For two decades, from her husband Tom’s 1981 ordination as a permanent deacon in the Catholic Church until vocal cord cancer put an end to his ability to preach, Patty was the poetry to his prose.
“It was an absolute team effort,” Patty said. First, he would study the Scripture readings in the lectionary for the coming Sunday, make notes, and set the general tone of what he wanted to say. “Then he just kind of handed it off to me and said, ‘Why don’t you make that interesting?’”
Apparently, she succeeded. The soaring sentences by Patty, delivered from the pulpit by her husband — a former high school seminarian, Marine and minor-league pitcher — frequently moved the congregation. After Mass at St. William the Abbot Parish in Seaford, N.Y., parishioners would often compliment him on the homily. She tactfully stayed away from those conversations, letting him reap the praise. Sometimes, people would send him letters or call him to thank him for another fine homily.
In addition to Sunday Mass, he presided at the baptisms of their grandchildren, nieces and nephews, the weddings of both their children, and countless other weddings and baptisms.
One couple he married loved the film “The Princess Bride,” which has a hysterically funny scene with The Impressive Clergyman pronouncing the sacrament as “mawwage” and speaking of “twue wove,” So, egged on by Patty, Tom began the homily in that voice.
This husband-wife preaching team first came to my attention in June, when I wrote a column saying women should be allowed to preach in the Catholic Church. That set off a stream of emails inviting me to join some other church if I wanted to hear women preach. (Sorry, not leaving.) It also drew a friendly email from Patty, describing their preaching, and one from Tom, confirming her role: “I am Patty’s husband, and, yes, she is the wind beneath my wings.”
His email added: “The end result always caused me to be so deeply moved and enriched by her awesome talent as a writer, and I rehearsed often to adequately convey her words with passion and sincerity at the Sunday liturgy.”
As a team, they brought to the pulpit a rich reality. “The experience of holding a family together and working together as parents and a married couple, and bringing that to a community who are also struggling with the same issues, we always believed was something that, when we did it right, touched people,” Patty said.
But only Tom can stand in that pulpit and preach at Mass. Not Patty. Under canon law, only the ordained, including priests and deacons, can do that, and the church says it cannot ordain women as priests. Just this past week, the news broke that the Vatican had bounced the Rev. Roy Bourgeois, a much loved peace activist, from the Maryknoll order for his support of women priests. A truly sad time.

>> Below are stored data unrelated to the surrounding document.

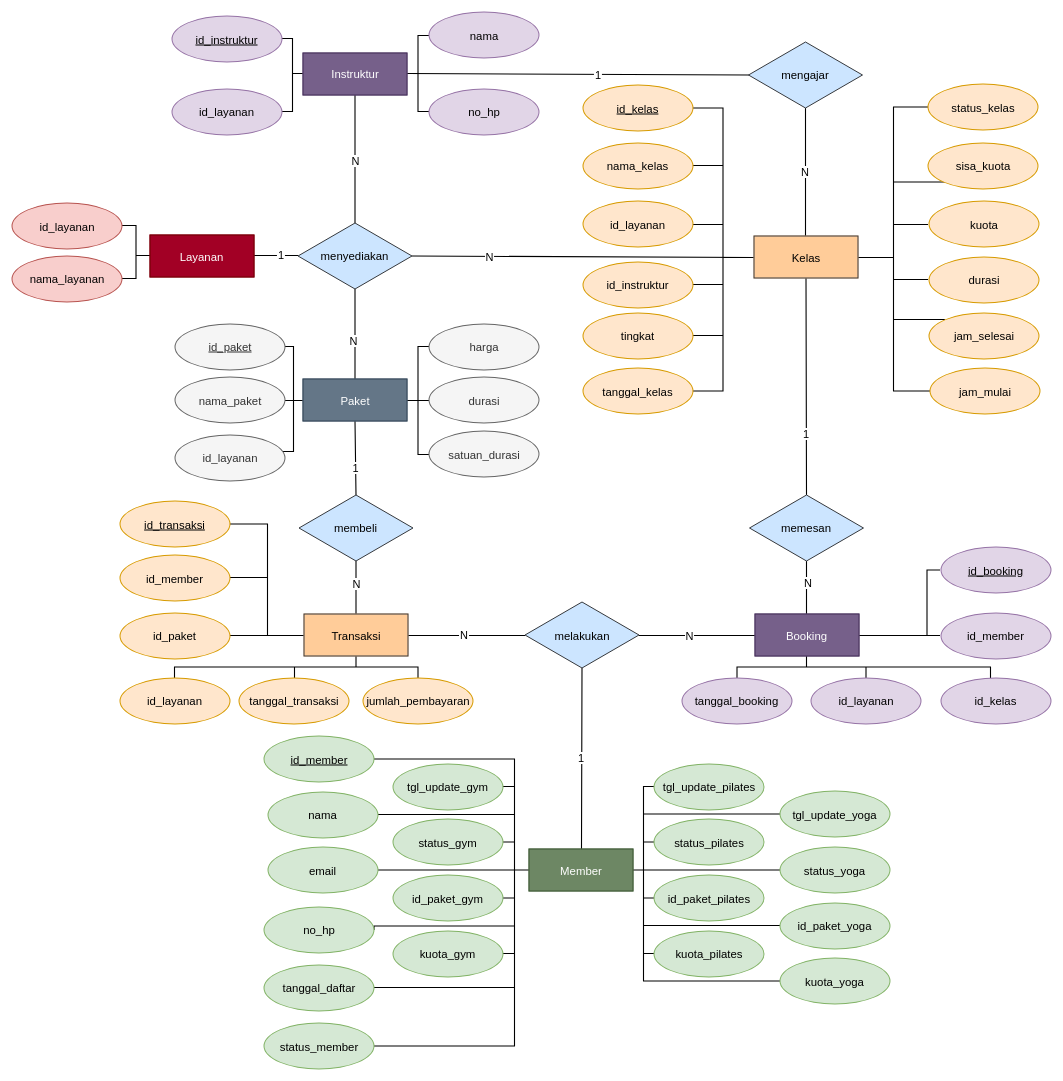
<!DOCTYPE html>
<html lang="id">
<head>
<meta charset="utf-8">
<title>Diagram ER</title>
<style>
:root {
  --ink: #000;
  --paper: #fff;
  --relation: #cce5ff;
  --relation-line: #36393d;
  --purple: #e1d5e7; --purple-line: #9673a6; --purple-deep: #76608a; --purple-edge: #432d57;
  --red: #f8cecc; --red-line: #b85450; --red-deep: #a20025; --red-edge: #6f0000;
  --grey: #f5f5f5; --grey-line: #666; --grey-text: #333; --slate: #647687; --slate-edge: #314354;
  --orange: #ffe6cc; --orange-line: #d79b00; --orange-deep: #ffcc99; --orange-edge: #36393d;
  --green: #d5e8d4; --green-line: #82b366; --green-deep: #6d8764; --green-edge: #3a5431;
}
* { box-sizing: border-box; }
body { margin: 0; background: var(--paper); }
.diagram {
  position: relative; width: 1063px; height: 1081px; overflow: hidden;
  background: var(--paper); color: var(--ink);
  font: 11.4px/14px "Liberation Sans", Arial, sans-serif;
}
.connectors { position: absolute; left: 0; top: 0; }
.connectors path { fill: none; stroke: var(--ink); stroke-width: 1.1; }
.connectors polygon { fill: var(--relation); stroke: var(--relation-line); }
.diagram b, .diagram i, .diagram span, .diagram strong {
  position: absolute; display: flex; align-items: center; justify-content: center;
  left: calc(var(--x) * 1px); top: calc(var(--y) * 1px); transform: translate(-50%, -50%);
  font-weight: 400; font-style: normal; white-space: nowrap;
}
.diagram b { width: 111px; height: 47px; border: 1px solid var(--line); border-radius: 50%; background: var(--fill); }
.diagram strong { width: 105px; height: 43px; border: 1px solid var(--edge); background: var(--deep); color: var(--title); }
.diagram i { padding: 0 1px; background: var(--paper); font-size: 11px; line-height: 12px; }
.diagram .key { text-decoration: underline; }
.purple { --fill: var(--purple); --line: var(--purple-line); --deep: var(--purple-deep); --edge: var(--purple-edge); --title: #fff; }
.red { --fill: var(--red); --line: var(--red-line); --deep: var(--red-deep); --edge: var(--red-edge); --title: #fff; }
.grey { --fill: var(--grey); --line: var(--grey-line); --deep: var(--slate); --edge: var(--slate-edge); --title: #fff; color: var(--grey-text); }
.orange { --fill: var(--orange); --line: var(--orange-line); --deep: var(--orange-deep); --edge: var(--orange-edge); --title: #000; }
.green { --fill: var(--green); --line: var(--green-line); --deep: var(--green-deep); --edge: var(--green-edge); --title: #fff; }
</style>
</head>
<body>
<main class="diagram">
  <svg class="connectors" width="1063" height="1081" viewBox="0 0 1063 1081" aria-hidden="true">
    <defs><polygon id="diamond" points="0,-33 57,0 0,33 -57,0"/></defs>
    <g id="relation-lines">
      <path d="M407 73.5L749 75M805.5 108V236M355 95V223M254 255.5H298M412 256L754 257.5M355 289V379M355 421L356 495M356 561V614M806 278L806.5 495M806.5 561V614M408 635.5H525M639 635.5H755M582 668L581.5 849"/>
    </g>
    <g id="attribute-lines">
      <path d="M281 38.5H292.5V111.5H281M292.5 73.5H303M429 35.5H418V111.5H429M407 73.5H418"/>
      <path d="M122 225.5H136V278.5H122M136 255.5H150"/>
      <path d="M285 346.5H293.5V451.5H283M285 400.5H303M429 346.5H418V454.5H429M407 400.5H429"/>
      <path d="M692 108H723V391H692M692 165.5H723M692 224.5H723M692 284.5H723M692 335.5H723M723 257.5H754"/>
      <path d="M928 107H893.5V391H930M945 182H893.5M928 224.5H893.5M928 279.5H893.5M945 319.5H893.5M858 257.5H893.5"/>
      <path d="M230 524H267.5V635.5M230 577.5H267.5M230 635.5H304M356 656V667M174.500 678V667H418V678M294.500 667V678"/>
      <path d="M940 570H927V635.5M859 635.5H940M806.5 656V667M737 678V667H990.500V678M866 667V678"/>
      <path d="M374 759H514.5V1046H374M502 786.5H514.5M378 814.500H514.5M502 842H514.5M378 870H529M502 898H514.5M374 930V926H514.5M502 953.5H514.5M374 987.5H514.5"/>
      <path d="M655 786.5H643.5V981H780M643.5 814H780M655 842H643.5M633 870H780M655 898H643.5M643.5 925.5H780M655 953.5H643.5"/>
    </g>
    <g id="relations">
      <use href="#diamond" x="805.5" y="75"/>
      <use href="#diamond" x="355" y="256"/>
      <use href="#diamond" x="356" y="528"/>
      <use href="#diamond" x="806.5" y="528"/>
      <use href="#diamond" x="582" y="635"/>
    </g>
  </svg>

  <section class="relation-labels">
    <span style="--x:805;--y:75">mengajar</span>
    <span style="--x:354.5;--y:256">menyediakan</span>
    <span style="--x:355.5;--y:528">membeli</span>
    <span style="--x:806;--y:528">memesan</span>
    <span style="--x:582;--y:635.5">melakukan</span>
  </section>

  <section class="cardinalities">
    <i style="--x:598;--y:74.5">1</i>
    <i style="--x:805;--y:171.5">N</i>
    <i style="--x:355.5;--y:160.5">N</i>
    <i style="--x:281;--y:254.5">1</i>
    <i style="--x:489.5;--y:256.5">N</i>
    <i style="--x:353.5;--y:341">N</i>
    <i style="--x:355.500;--y:467.5">1</i>
    <i style="--x:806;--y:433.500">1</i>
    <i style="--x:356.5;--y:584">N</i>
    <i style="--x:808;--y:583">N</i>
    <i style="--x:464;--y:635">N</i>
    <i style="--x:689.5;--y:635.5">N</i>
    <i style="--x:581;--y:757.5">1</i>
  </section>

  <section class="instruktur purple">
    <strong style="--x:355;--y:73.5">Instruktur</strong>
    <b class="key" style="--x:226.5;--y:39">id_instruktur</b>
    <b style="--x:226.5;--y:111.5">id_layanan</b>
    <b style="--x:484;--y:35">nama</b>
    <b style="--x:484;--y:111.5">no_hp</b>
  </section>

  <section class="layanan red">
    <strong style="--x:201.5;--y:256">Layanan</strong>
    <b style="--x:67;--y:226">id_layanan</b>
    <b style="--x:67;--y:278.5">nama_layanan</b>
  </section>

  <section class="paket grey">
    <strong style="--x:355;--y:400">Paket</strong>
    <b class="key" style="--x:230;--y:346.5">id_paket</b>
    <b style="--x:230;--y:400">nama_paket</b>
    <b style="--x:230;--y:457.5">id_layanan</b>
    <b style="--x:484;--y:346.5">harga</b>
    <b style="--x:484;--y:400">durasi</b>
    <b style="--x:484;--y:454">satuan_durasi</b>
  </section>

  <section class="kelas orange">
    <strong style="--x:806;--y:257">Kelas</strong>
    <b class="key" style="--x:637.5;--y:108">id_kelas</b>
    <b style="--x:637.5;--y:165.5">nama_kelas</b>
    <b style="--x:637.5;--y:224">id_layanan</b>
    <b style="--x:637.5;--y:284.5">id_instruktur</b>
    <b style="--x:637.5;--y:335.5">tingkat</b>
    <b style="--x:637.5;--y:391">tanggal_kelas</b>
    <b style="--x:983;--y:107">status_kelas</b>
    <b style="--x:983;--y:165.5">sisa_kuota</b>
    <b style="--x:984;--y:224">kuota</b>
    <b style="--x:984;--y:279.5">durasi</b>
    <b style="--x:984;--y:335.5">jam_selesai</b>
    <b style="--x:985;--y:391">jam_mulai</b>
  </section>

  <section class="transaksi orange">
    <strong style="--x:356;--y:635">Transaksi</strong>
    <b class="key" style="--x:174.5;--y:524">id_transaksi</b>
    <b style="--x:174.5;--y:578">id_member</b>
    <b style="--x:174.5;--y:635.5">id_paket</b>
    <b style="--x:174.5;--y:700.5">id_layanan</b>
    <b style="--x:294;--y:700.5">tanggal_transaksi</b>
    <b style="--x:418;--y:700.5">jumlah_pembayaran</b>
  </section>

  <section class="booking purple">
    <strong style="--x:806.5;--y:635">Booking</strong>
    <b class="key" style="--x:995.5;--y:570">id_booking</b>
    <b style="--x:995.5;--y:635.5">id_member</b>
    <b style="--x:736.5;--y:700.5">tanggal_booking</b>
    <b style="--x:866;--y:700.5">id_layanan</b>
    <b style="--x:995.5;--y:700.5">id_kelas</b>
  </section>

  <section class="member green">
    <strong style="--x:581;--y:870">Member</strong>
    <b class="key" style="--x:319;--y:759">id_member</b>
    <b style="--x:322.5;--y:814.5">nama</b>
    <b style="--x:322.5;--y:870">email</b>
    <b style="--x:319;--y:929.5">no_hp</b>
    <b style="--x:319;--y:987.5">tanggal_daftar</b>
    <b style="--x:319;--y:1046">status_member</b>
    <b style="--x:447.5;--y:786.5">tgl_update_gym</b>
    <b style="--x:447.5;--y:842">status_gym</b>
    <b style="--x:447.5;--y:898">id_paket_gym</b>
    <b style="--x:447.5;--y:953.5">kuota_gym</b>
    <b style="--x:709;--y:786.5">tgl_update_pilates</b>
    <b style="--x:709;--y:842">status_pilates</b>
    <b style="--x:709;--y:898">id_paket_pilates</b>
    <b style="--x:709;--y:953.5">kuota_pilates</b>
    <b style="--x:834.5;--y:814">tgl_update_yoga</b>
    <b style="--x:834.5;--y:870">status_yoga</b>
    <b style="--x:834.5;--y:925.5">id_paket_yoga</b>
    <b style="--x:834.5;--y:981">kuota_yoga</b>
  </section>
</main>
</body>
</html>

“I yearn to see a woman on the altar in the Catholic Church: sensitive, insightful to the intricacies of what it is to be a mother, to be a daughter, to be a spouse — things that a priest can’t do,” Tom said. “I think, pure and simple, not having a woman priest in the church is pure discrimination.”
That’s a long way off, but Bishop Emil Wcela, a retired auxiliary bishop of the Diocese of Rockville Centre and a fine Scripture scholar, wrote a strong argument in the Oct. 1 issue of America magazine for ordaining female deacons.
Why not? Maybe one day not too far off, Patty the ghost can be Patty the deacon and Patty the preacher. She’s already shown she can do it, many times over. Just ask Tom.
Bob Keeler, winner of the 1996 Pulitzer Prize for beat reporting, is a member of the Newsday editorial board.